Thinking about wages needs acknowledging three fault lines; gross vs net, nominal vs real, and government vs market. The gross vs net transmission losses of 40% is highlighted by job seekers responding to salary numbers with the question “Haath waali salary ya chitthi waali salary?” i.e. the salary in the letter or in my hand. Nobody argues that gross should equal net but the current levels of confiscation for poor value for money schemes breed informality. The nominal vs real divergence is summarised by a kid in Gwalior who told me “Give me Rs 4000 per month in Gwalior, 6000 in Gurgaon, 9000 in Delhi, and 18,000 in Mumbai; my bags are packed and tell me where you want me to go”.
Since employers care about nominal wages and employees care about real wages, this divergence is a child of our patchy urbanisation — we only have 52 cities with more than a million people relative to China’s 375 — and is killing migration.

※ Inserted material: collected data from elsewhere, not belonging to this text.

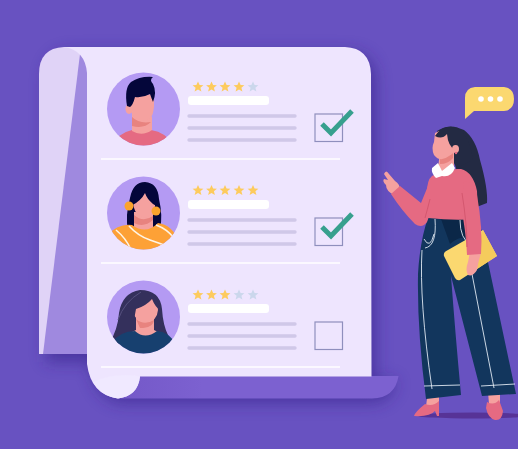
<!DOCTYPE html>
<html lang="en">
<head>
<meta charset="utf-8">
<title>Candidate review list</title>
<style>
:root {
  --backdrop: #6852c1;
  --paper: #eee5fe;
  --paper-fold: #e0d3f7;
  --fold-shade: #9f89df;
  --roll: #7c61d0;
  --avatar: #b49af3;
  --rule: #d0c8e8;
  --gold: #fdcb5e;
  --star-off: #cbd7ec;
  --box: #8f8fbd;
  --tick: #37a08e;
  --skin: #f5a19f;
  --skin-shade: #e8837f;
  --rose: #e56a82;
  --rose-shade: #d4576f;
  --night: #04063a;
  --plum: #34305c;
  --orange: #fda136;
  --navy: #12365d;
  --hair: #232a43;
  --lemon: #fbd870;
}
html, body { margin: 0; overflow: hidden; background: var(--backdrop); }
.canvas { display: block; width: 518px; height: 449px; }
.paper { fill: var(--paper); }
.on { fill: var(--gold); }
.off { fill: var(--star-off); }
.skin { fill: var(--skin); }
.skin-shade { fill: var(--skin-shade); }
.rose { fill: var(--rose); }
.night { fill: var(--night); }
.navy { fill: var(--navy); }
.lemon { fill: var(--lemon); }
.rules { stroke: var(--rule); stroke-width: 3.4; stroke-linecap: round; }
.divider { stroke: #fff; stroke-width: 1.4; }
.checkbox { fill: none; stroke: var(--box); stroke-width: 1.2; }
.tick { fill: none; stroke: var(--tick); stroke-width: 5; }
.stitch { fill: none; stroke: #dfe8f2; stroke-width: 0.9; }
</style>
</head>
<body>
<svg class="canvas" viewBox="0 0 518 449" role="img" aria-label="A woman reviews a scroll listing three rated candidates">
  <defs>
    <filter id="soft-shadow" x="-20%" y="-20%" width="140%" height="140%">
      <feGaussianBlur stdDeviation="8"/>
    </filter>
    <linearGradient id="roll-tone" x1="0" x2="1">
      <stop offset="0" stop-color="#7458c8"/>
      <stop offset="0.3" stop-color="#7c61d0"/>
      <stop offset="1" stop-color="#7c61d0"/>
    </linearGradient>
    <clipPath id="avatar-clip"><circle cx="143.500" cy="109" r="36.500"/></clipPath>
    <polygon id="star" points="0,-5.500 1.600,-1.900 5.400,-1.700 2.400,0.800 3.400,4.600 0,2.500 -3.400,4.600 -2.400,0.800 -5.400,-1.700 -1.600,-1.900"/>
    <g id="candidate-row">
      <circle cx="143.500" cy="109" r="36.500" fill="var(--avatar)"/>
      <rect x="188" y="96" width="81" height="9" rx="3" fill="#fff"/>
      <path class="rules" d="M189 116H295M189 128H295M189 140H295"/>
      <rect class="checkbox" x="315" y="114" width="27.500" height="27.500"/>
      <path class="divider" d="M101 159H340"/>
    </g>
    <path id="tick" class="tick" d="M322 124L331 133L352 111"/>
  </defs>

  <rect width="518" height="449" fill="var(--backdrop)"/>

  <g id="scroll">
    <path d="M46 75Q50 52 72 52H350Q376 54 376 82V380H396Q392 402 372 403H120Q95 398 90 362H46Z" fill="#35208a" opacity="0.6" filter="url(#soft-shadow)"/>
    <path d="M39 354V74Q39 48 64 47H80L87 70V354Z" fill="var(--paper-fold)"/>
    <path d="M80 54L43 354H90V60Z" fill="var(--fold-shade)"/>
    <path d="M118 398.500Q138 396 140 376H398.500Q395 398 372 398.500Z" fill="url(#roll-tone)"/>
    <path class="paper" d="M64 47H345Q370 48 371 74L371.500 376.500H140Q138 396 118 398.500Q91 395 87 364V73Q85 50 64 47Z"/>
    <path d="M140 376.500Q138 396 118 398.500Q101 396 93 382Q116 372 140 376.500Z" fill="#f0e9ff"/>
  </g>

  <g id="first-candidate">
    <use href="#candidate-row"/>
    <g clip-path="url(#avatar-clip)">
      <path class="rose" d="M112 146Q118 133 132 130H151Q166 132 174 146H112Z"/>
      <path class="skin" d="M132 112V131Q142 137 152 130V117Z"/>
      <path class="skin-shade" d="M132 117Q139 124 151 122Q144 129 132 126Z"/>
      <path class="skin" d="M129 97L153 94Q156 108 151 118Q142 124 134 117Q129 111 129 97Z"/>
      <ellipse class="skin" cx="129" cy="109" rx="3.500" ry="5"/>
      <path class="night" d="M127 106Q124 88 131 82Q140 76 153 77Q149 80 153 84Q157 92 153 102Q151 97 150 94Q143 98 135 97Q133 105 130 107Z"/>
    </g>
    <g class="on">
      <use href="#star" x="198" y="87"/><use href="#star" x="211.500" y="87"/><use href="#star" x="225" y="87"/><use href="#star" x="239" y="87"/>
    </g>
    <use class="off" href="#star" x="253" y="87"/>
    <use href="#tick"/>
  </g>

  <g id="second-candidate" transform="translate(0 104)">
    <use href="#candidate-row"/>
    <g clip-path="url(#avatar-clip)">
      <path class="night" d="M128 126Q125 112 130 94Q133 78 145 78Q158 79 159 95Q163 112 160 125Z"/>
      <path class="skin" d="M134 108H153V123L158 126Q145 136 128 126L134 123Z"/>
      <path class="skin-shade" d="M134 111Q143 119 153 112V116Q144 124 134 119Z"/>
      <path class="skin" d="M133 98Q141 94 145 88Q149 95 155 98Q156 112 145 114Q134 112 133 98Z"/>
      <path class="night" d="M131 102Q131 84 144 83Q157 84 158 103L153 100Q147 95 145 89Q141 97 131 102Z"/>
      <path d="M105 133Q118 119 132 121Q146 131 158 119Q172 121 178 136L170 149H112Z" fill="var(--orange)"/>
      <path d="M116 126Q127 135 132 148M129 122Q138 132 150 136T169 143M156 121Q167 125 174 134" fill="none" stroke="#fff4e4" stroke-width="1.600"/>
      <g fill="#fba32c">
        <circle cx="129" cy="102" r="4.500"/><circle cx="156" cy="107" r="4.500"/>
      </g>
    </g>
    <g class="on">
      <use href="#star" x="198" y="86.500"/><use href="#star" x="211.500" y="86.500"/><use href="#star" x="225" y="86.500"/><use href="#star" x="239" y="86.500"/><use href="#star" x="253" y="86.500"/>
    </g>
    <use href="#tick" y="-1"/>
  </g>

  <g id="third-candidate" transform="translate(0 208)">
    <use href="#candidate-row"/>
    <g clip-path="url(#avatar-clip)">
      <path d="M109 136Q118 121 119 105Q122 85 140 82Q160 82 162 101Q163 117 168 127L150 136Z" fill="var(--plum)"/>
      <path class="skin" d="M136 109H154V122L160 125Q146 134 130 125L136 122Z"/>
      <path class="skin-shade" d="M136 111Q144 118 154 112Q153 120 140 120Z"/>
      <path class="skin" d="M132 100Q146 96 151 88Q158 93 158 102Q157 113 147 114Q134 114 132 100Z"/>
      <path d="M128 109Q126 87 143 85Q158 85 161 103Q155 99 152 91Q146 98 136 101L134 112Z" fill="var(--plum)"/>
      <path d="M118 112Q124 94 141 84" fill="none" stroke="#55507f" stroke-width="1"/>
      <path d="M110 136Q120 123 135 123Q145 132 157 123Q170 124 176 137L165 147H118Z" fill="#17406f"/>
    </g>
    <g class="on">
      <use href="#star" x="198" y="87"/><use href="#star" x="211.500" y="87"/><use href="#star" x="225" y="87"/>
    </g>
    <g class="off">
      <use href="#star" x="239" y="87"/><use href="#star" x="253" y="87"/>
    </g>
  </g>

  <g id="speech-bubble">
    <path class="lemon" d="M475 87H504Q514 88 514 99Q514 110 504 111H474L465 119V98Q465 88 475 87Z"/>
    <g fill="#fff"><circle cx="481" cy="99" r="2.800"/><circle cx="490.500" cy="99" r="2.800"/><circle cx="500" cy="99" r="2.800"/></g>
  </g>

  <g id="reviewer">
    <ellipse cx="473" cy="415.500" rx="57" ry="3" fill="#573397"/>
    <path d="M437 131Q449 123 464 130Q476 139 480 160Q488 188 487 203L474 208Q462 190 455 165Z" fill="var(--hair)"/>
    <g id="shoes">
      <path class="skin" d="M428 392H439V406H426Z"/>
      <path class="skin" d="M488 392H500V404H489Z"/>
      <path class="rose" d="M425 404Q433 407 439 401V416H437L435 411Q430 417 414 416Q415 412 425 404Z"/>
      <path class="rose" d="M487 402Q494 406 499 400L503 411Q502 421 495 420Q488 418 486 408Z"/>
    </g>
    <g id="trousers">
      <path class="navy" d="M428 218H477Q483 231 485 248L516 394L482 396L451 276Q455 330 461 395L426 399Q417 330 418 274Q420 240 428 218Z"/>
      <path d="M441 219H477L481 239Q461 233 450 244Z" fill="#0b2748"/>
      <path class="stitch" d="M435 219Q437 246 425 248M424 239Q430 250 434 234M460 220Q460 239 471 245M422 250Q419 300 432 389M424 386L460 385M481 386L515 384M472 274L494 388"/>
    </g>
    <g id="pointing-arm">
      <path class="skin" d="M384 174Q386 169 389 174L395 181Q400 184 400 190L394 195Q386 191 386 185Q382 181 384 179L388 180Z"/>
      <path class="rose" d="M391 194L400 186L421 203L430 181Q440 181 438 192L427 222Q422 229 415 224Q402 211 391 194Z"/>
    </g>
    <path class="rose" d="M432 176Q446 168 461 169Q473 172 477 191L478 219Q454 221 428 218Q429 205 427 192Q427 180 432 176Z"/>
    <path d="M430 199Q427 211 425 218" fill="none" stroke="var(--rose-shade)" stroke-width="1"/>
    <g id="head">
      <path class="skin" d="M440 151H454V169L444 175L438 169Z"/>
      <path class="skin-shade" d="M440 157Q449 158 453 151V158Q448 164 440 164Z"/>
      <path class="skin" d="M435 133Q445 127 456 137Q458 152 449 156Q440 163 434 155Q431 148 434 142Z"/>
      <path d="M435 136Q444 123 458 128Q470 137 473 160L459 167Q453 159 455 150Q448 146 447 134Q442 140 435 136Z" fill="var(--hair)"/>
      <ellipse class="skin" cx="455.500" cy="149" rx="3.500" ry="4"/>
      <circle cx="456" cy="153" r="1.200" fill="var(--rose)"/>
      <path d="M432 168L438 163L442 171L452 163L455 168Q451 178 442 176L436 178Q431 173 432 168Z" fill="#fff"/>
    </g>
    <g id="folder">
      <path class="lemon" d="M444 256Q443 252 448 250L483 230L497 256L460 280Q457 281 455 278Z"/>
      <path d="M483 230L497 256L477 269L473 259Z" fill="#f5cb5c"/>
      <path class="skin" d="M470 252L481 253Q478 263 477 270Q473 277 468 275Q465 270 468 262Z"/>
    </g>
    <path class="rose" d="M464 181Q474 181 477 195Q483 229 481 254L467 255Q466 231 461 207Z"/>
    <path d="M462 193Q467 224 467 247" fill="none" stroke="var(--rose-shade)" stroke-width="1"/>
  </g>
</svg>
</body>
</html>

The Government vs Private faultline comes from the government paying too much at the bottom and too little at the top. Don’t take the huge number of overqualified people applying for entry level government jobs as a proxy for unemployment; most have jobs but are opting for the unbeatable combination of wage premium, job security and low accountability.
Any macro framework will be incomplete and tentative but the export manufacturing story for China arose because Deng Xiaoping skilled and was lucky; he caught a thirty-year supercycle of global growth, global openness to trade, and global deconstruction of manufacturing supply chains.

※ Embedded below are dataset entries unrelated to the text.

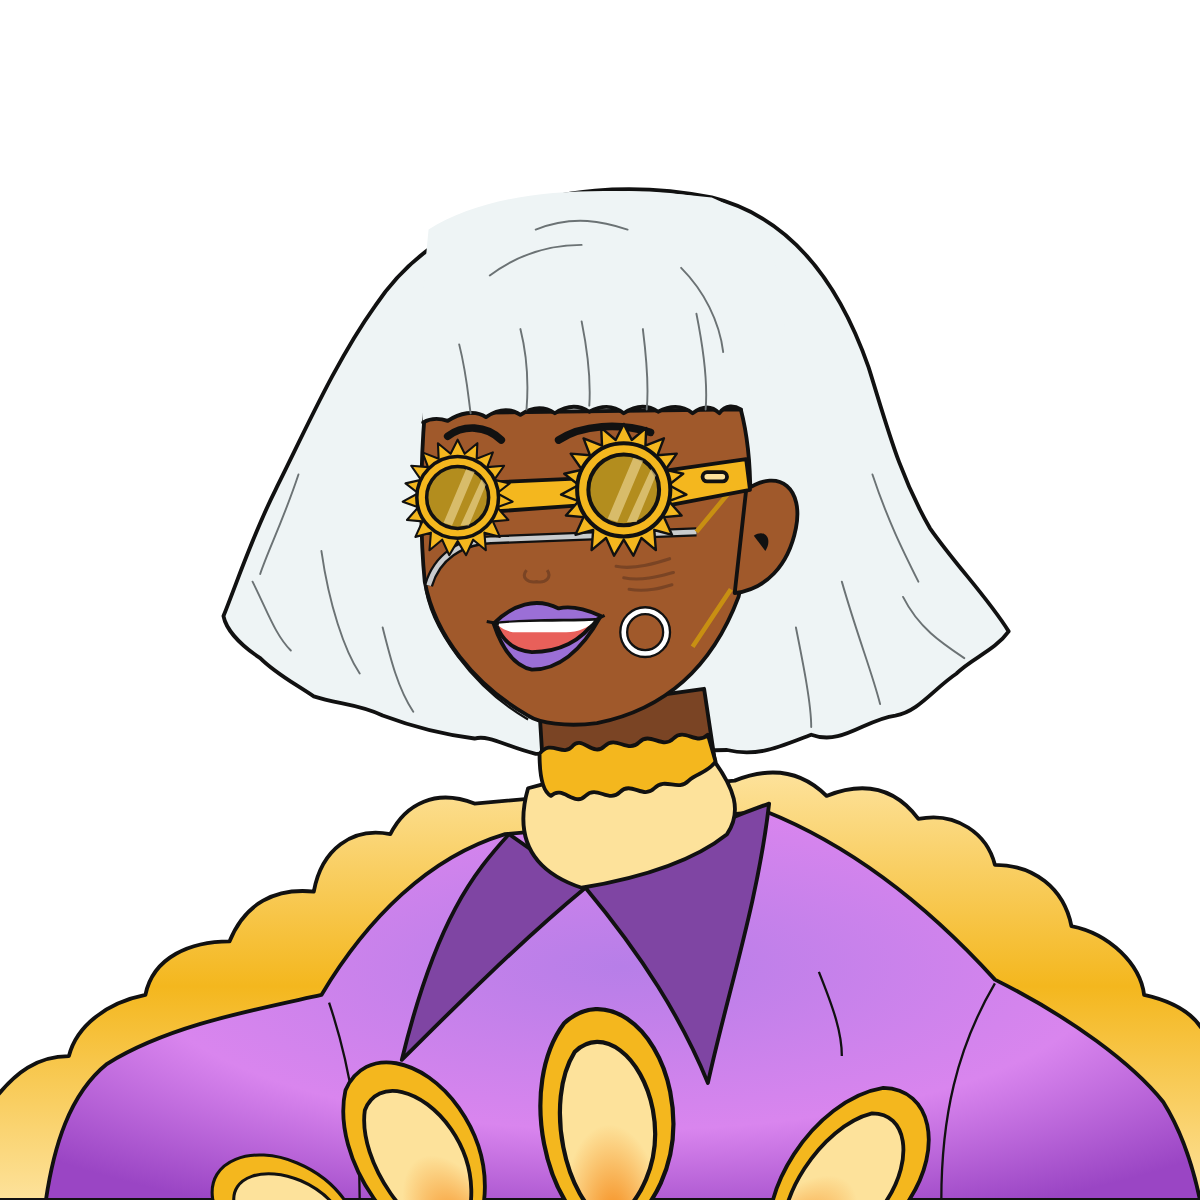
<!DOCTYPE html>
<html lang="en">
<head>
<meta charset="utf-8">
<title>Sunburst Goggles Portrait</title>
<style>
  :root {
    --bg: #ffffff;
    --ink: #111111;
    --hair: #eef4f5;
    --hair-line: #6b7274;
    --skin: #a0592b;
    --skin-shade: #7a4424;
    --gold: #f4b71e;
    --gold-light: #fde29b;
    --gold-deep: #c88f12;
    --lens: #b38d1e;
    --lens-glint: #e8d08a;
    --strap: #c9ccce;
    --lip: #9b6fd6;
    --mouth: #e8605a;
    --purple: #b77ee8;
    --purple-hot: #d985ee;
    --purple-deep: #9a45c4;
    --collar: #7f45a3;
    --petal-core: #f58a1a;
  }
  html, body { margin: 0; padding: 0; overflow: hidden; background: var(--bg); }
  .canvas { width: 1200px; height: 1200px; display: block; }
  .ink { stroke: var(--ink); stroke-width: 5; stroke-linejoin: round; stroke-linecap: round; }
  .strand { fill: none; stroke: var(--hair-line); stroke-width: 2.5; stroke-linecap: round; }
</style>
</head>
<body>
<svg class="canvas" viewBox="0 0 1568 1568" role="img" aria-label="Illustrated portrait of a woman with a white bob, sunburst goggles and a purple ruffled blouse">
  <defs>
    <radialGradient id="blouseShade" cx="50%" cy="40%" r="70%">
      <stop offset="0" stop-color="var(--purple)"/>
      <stop offset="0.6" stop-color="var(--purple-hot)"/>
      <stop offset="1" stop-color="var(--purple-deep)"/>
    </radialGradient>
    <linearGradient id="ruffleShade" x1="0" y1="0" x2="0" y2="1">
      <stop offset="0" stop-color="var(--gold-light)"/>
      <stop offset="0.5" stop-color="var(--gold)"/>
      <stop offset="1" stop-color="var(--gold-light)"/>
    </linearGradient>
    <radialGradient id="petalGlow" cx="50%" cy="100%" r="90%">
      <stop offset="0" stop-color="var(--petal-core)"/>
      <stop offset="0.6" stop-color="var(--gold-light)"/>
      <stop offset="1" stop-color="var(--gold-light)"/>
    </radialGradient>
    <polygon id="sunRays" points="0,-82 10,-62 28,-77 27,-55 50,-64 42,-43 66,-45 52,-25 74,-20 56,-6 78,6 56,14 72,32 50,34 60,56 38,50 40,75 22,60 12,82 0,62 -12,82 -22,60 -40,75 -38,50 -60,56 -50,34 -72,32 -56,14 -78,6 -56,-6 -74,-20 -52,-25 -66,-45 -42,-43 -50,-64 -27,-55 -28,-77 -10,-62" fill="var(--gold)" stroke="var(--ink)" stroke-width="3" stroke-linejoin="round"/>
    <g id="goggleLens">
      <use href="#sunRays"/>
      <circle r="58" fill="var(--gold)" class="ink"/>
      <circle r="44" fill="var(--lens)" class="ink"/>
      <path d="M-20 36 L12 -40 L24 -36 L-8 40 Z M4 40 L34 -26 L40 -18 L16 40 Z" fill="var(--lens-glint)" opacity="0.7"/>
    </g>
    <g id="petal">
      <path d="M0 0 C-70 -40 -90 -190 -30 -260 C20 -300 80 -250 90 -170 C100 -90 60 -20 0 0 Z" fill="var(--gold)" class="ink"/>
      <path d="M5 -20 C-45 -50 -60 -170 -20 -225 C15 -255 60 -215 68 -150 C75 -90 45 -35 5 -20 Z" fill="url(#petalGlow)" class="ink" stroke-width="3.5"/>
    </g>
  </defs>

  <rect width="1568" height="1568" fill="var(--bg)"/>

  <g id="hair-back">
    <path class="ink" fill="var(--hair)" d="M640 285 C720 245 830 238 930 258 C1040 285 1100 380 1135 480 C1160 560 1175 620 1215 690 C1250 740 1290 780 1318 825 C1300 850 1270 860 1250 880 C1220 900 1200 930 1170 935 C1130 940 1100 975 1060 960 C1020 975 990 990 950 980 L700 985 C660 975 640 960 620 965 C580 960 540 950 500 935 C470 920 440 920 410 910 C380 890 360 880 340 860 C310 840 295 820 292 805 C310 760 330 700 360 640 C400 560 440 470 490 400 C530 340 580 305 640 285 Z"/>
    <path class="strand" d="M330 760 C350 800 360 830 380 850 M420 720 C430 790 450 850 470 880 M500 820 C510 860 520 900 540 930 M1180 780 C1200 820 1230 840 1260 860 M1100 760 C1120 830 1140 880 1150 920 M1040 820 C1050 870 1060 920 1060 950 M1140 620 C1160 680 1180 720 1200 760 M390 620 C370 680 350 720 340 750"/>
  </g>

  <g id="neck">
    <path class="ink" fill="var(--skin-shade)" d="M705 930 L920 900 L935 1000 L710 1010 Z"/>
  </g>

  <g id="face">
    <path class="ink" fill="var(--skin)" d="M555 540 L968 535 C985 600 985 700 965 780 C935 860 880 925 780 945 C740 950 705 945 690 935 C620 895 568 830 555 760 C548 690 550 600 555 540 Z"/>
    <path class="ink" fill="var(--skin)" d="M975 640 C1020 610 1050 640 1040 690 C1030 740 1000 770 960 775 Z"/>
    <path d="M985 700 C1000 690 1010 705 1000 720 Z" fill="var(--ink)"/>
    <path d="M805 740 C830 745 860 735 875 730 M815 755 C840 760 865 752 880 748 M822 770 C845 774 865 768 878 764" fill="none" stroke="var(--skin-shade)" stroke-width="4" stroke-linecap="round"/>
    <path d="M688 745 C680 755 690 762 702 760 C712 762 722 755 715 745" fill="none" stroke="var(--skin-shade)" stroke-width="4"/>
  </g>

  <g id="goggles">
    <path d="M585 570 C605 555 635 555 655 575 M730 575 C760 555 810 552 850 565" fill="none" stroke="var(--ink)" stroke-width="10" stroke-linecap="round"/>
    <path d="M560 765 C570 730 600 705 650 705 L910 695" fill="none" stroke="var(--ink)" stroke-width="12"/>
    <path d="M560 765 C570 730 600 705 650 705 L910 695" fill="none" stroke="var(--strap)" stroke-width="6"/>
    <path d="M555 760 C560 820 620 900 690 940" fill="none" stroke="var(--ink)" stroke-width="3"/>
    <path d="M910 695 L968 625 M905 845 L955 770" fill="none" stroke="var(--gold-deep)" stroke-width="6"/>
    <path class="ink" fill="var(--gold)" d="M650 630 L760 625 L762 660 L650 668 Z"/>
    <path class="ink" fill="var(--gold)" d="M870 615 L975 600 L980 640 L875 660 Z"/>
    <rect x="918" y="617" width="32" height="12" rx="6" fill="var(--gold-light)" class="ink" stroke-width="3"/>
    <use href="#goggleLens" transform="translate(598 650) scale(0.92)"/>
    <use href="#goggleLens" transform="translate(815 640) scale(1.05)"/>
  </g>

  <g id="mouth">
    <path class="ink" fill="var(--lip)" d="M645 815 C670 790 700 780 730 795 C750 790 775 800 785 805 C760 850 730 875 695 875 C670 870 655 845 645 815 Z" stroke-width="3"/>
    <path fill="var(--mouth)" class="ink" stroke-width="3" d="M648 815 C690 810 740 812 778 810 C760 838 730 852 695 852 C670 850 655 835 648 815 Z"/>
    <path fill="#ffffff" d="M650 815 C690 811 740 813 776 811 C770 820 755 826 740 826 L670 826 C660 824 653 820 650 815 Z"/>
    <path d="M636 812 L652 815 M778 810 L790 804" stroke="var(--ink)" stroke-width="4"/>
  </g>

  <g id="earring">
    <circle cx="843" cy="826" r="28" fill="none" stroke="var(--ink)" stroke-width="12"/>
    <circle cx="843" cy="826" r="28" fill="none" stroke="#ffffff" stroke-width="6"/>
  </g>

  <g id="bangs">
    <path fill="var(--hair)" d="M560 300 C640 250 760 240 930 258 C1000 285 1030 360 1025 430 C1010 480 990 510 968 535 C960 530 948 528 940 540 C930 530 918 530 905 540 C890 528 875 530 860 538 C845 528 830 530 815 540 C800 528 785 530 770 538 C755 528 740 530 725 540 C710 530 695 532 680 542 C665 532 650 535 635 545 C620 535 600 540 585 550 C570 545 560 548 553 552 C548 500 548 420 560 300 Z"/>
    <path fill="none" class="ink" d="M968 535 C960 530 948 528 940 540 C930 530 918 530 905 540 C890 528 875 530 860 538 C845 528 830 530 815 540 C800 528 785 530 770 538 C755 528 740 530 725 540 C710 530 695 532 680 542 C665 532 650 535 635 545 C620 535 600 540 585 550 C570 545 560 548 553 552"/>
    <path class="strand" d="M600 450 C610 490 612 520 615 540 M680 430 C690 470 690 510 688 535 M760 420 C770 470 772 500 770 530 M840 430 C845 470 848 505 845 535 M910 410 C920 460 925 500 922 535 M700 300 C750 280 790 290 820 300 M640 360 C680 330 720 320 760 320 M890 350 C920 380 940 420 945 460"/>
  </g>

  <g id="blouse">
    <path class="ink" fill="url(#ruffleShade)" d="M-10 1568 L-10 1440 C20 1400 50 1380 90 1380 C100 1340 140 1310 190 1300 C200 1250 250 1230 300 1230 C320 1180 360 1160 410 1165 C420 1110 460 1080 510 1090 C530 1050 570 1030 620 1050 L960 1020 C1010 1000 1050 1010 1080 1040 C1130 1020 1170 1030 1200 1070 C1250 1060 1290 1090 1300 1130 C1350 1130 1390 1160 1400 1210 C1450 1220 1490 1260 1495 1300 C1540 1310 1568 1330 1578 1360 L1578 1568 Z"/>
    <path class="ink" fill="url(#blouseShade)" d="M60 1568 C70 1500 90 1430 140 1390 C220 1340 330 1320 420 1300 C480 1200 560 1120 660 1090 L1000 1060 C1100 1100 1200 1170 1300 1280 C1400 1330 1480 1390 1520 1440 C1545 1480 1560 1530 1568 1568 Z"/>
    <path d="M430 1310 C460 1400 470 1480 470 1568 M1300 1285 C1250 1370 1230 1460 1230 1568 M1070 1270 C1090 1320 1100 1350 1100 1380" fill="none" stroke="var(--ink)" stroke-width="3"/>
    <path class="ink" fill="var(--collar)" d="M665 1090 C620 1140 570 1200 525 1385 C590 1320 680 1230 765 1160 Z"/>
    <path class="ink" fill="var(--collar)" d="M765 1160 C840 1250 890 1330 925 1415 C950 1300 990 1180 1005 1050 C920 1080 840 1120 765 1160 Z"/>
    <path class="ink" fill="var(--gold-light)" d="M690 1030 C760 1010 860 1000 930 990 C960 1030 970 1060 950 1090 C900 1130 820 1150 760 1160 C700 1140 670 1100 690 1030 Z"/>
    <path class="ink" fill="var(--gold)" d="M705 985 C720 965 735 990 748 975 C760 960 775 990 790 975 C805 960 820 985 835 970 C850 955 865 980 880 965 C895 950 910 975 925 960 L935 995 C925 1010 910 1010 900 1020 C885 1035 870 1015 855 1030 C840 1045 825 1020 810 1035 C795 1050 780 1025 765 1040 C750 1055 735 1025 720 1040 C710 1035 705 1015 705 985 Z"/>
  </g>

  <g id="corsage">
    <use href="#petal" transform="translate(600 1640) rotate(-28)"/>
    <use href="#petal" transform="translate(1010 1640) rotate(40)"/>
    <use href="#petal" transform="translate(790 1620) rotate(-4) scale(1.1)"/>
    <use href="#petal" transform="translate(470 1650) rotate(-60) scale(0.8)"/>
  </g>
</svg>
</body>
</html>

Harvard Economist Ricardo Hausmann suggests that the only predictor of sustained economic success is economic complexity and India is very complex. We make everything and do everything; we don’t always do it well or at scale. Make-in-India might just become Make-for-India; our $64 billion in FDI last year was concentrated in areas where domestic markets are getting to critical mass which means manufacturing could rise from 11% to 20% of our labour force. But the fastest growing jobs in the economy will continue to be sales, customer service and logistics.
Our battles are just starting; we need more and better cities. We need more formal enterprises. We need more non-farm jobs. And we need better human capital. We need urgent ease-of-doing business interventions; adopt the India stack (paperless, presenceless, cashless) for labour laws, create competition for goofy organization like EPFO and ESI, replace our 25+ numbers with a unique enterprise number, and move forward on a single labour code.
The Bhagwad Gita says, “We are not kept from our greatest goals by obstacles but clearer paths to lesser goals”. Jobs are easier to solve than wages. And they are a lesser goal.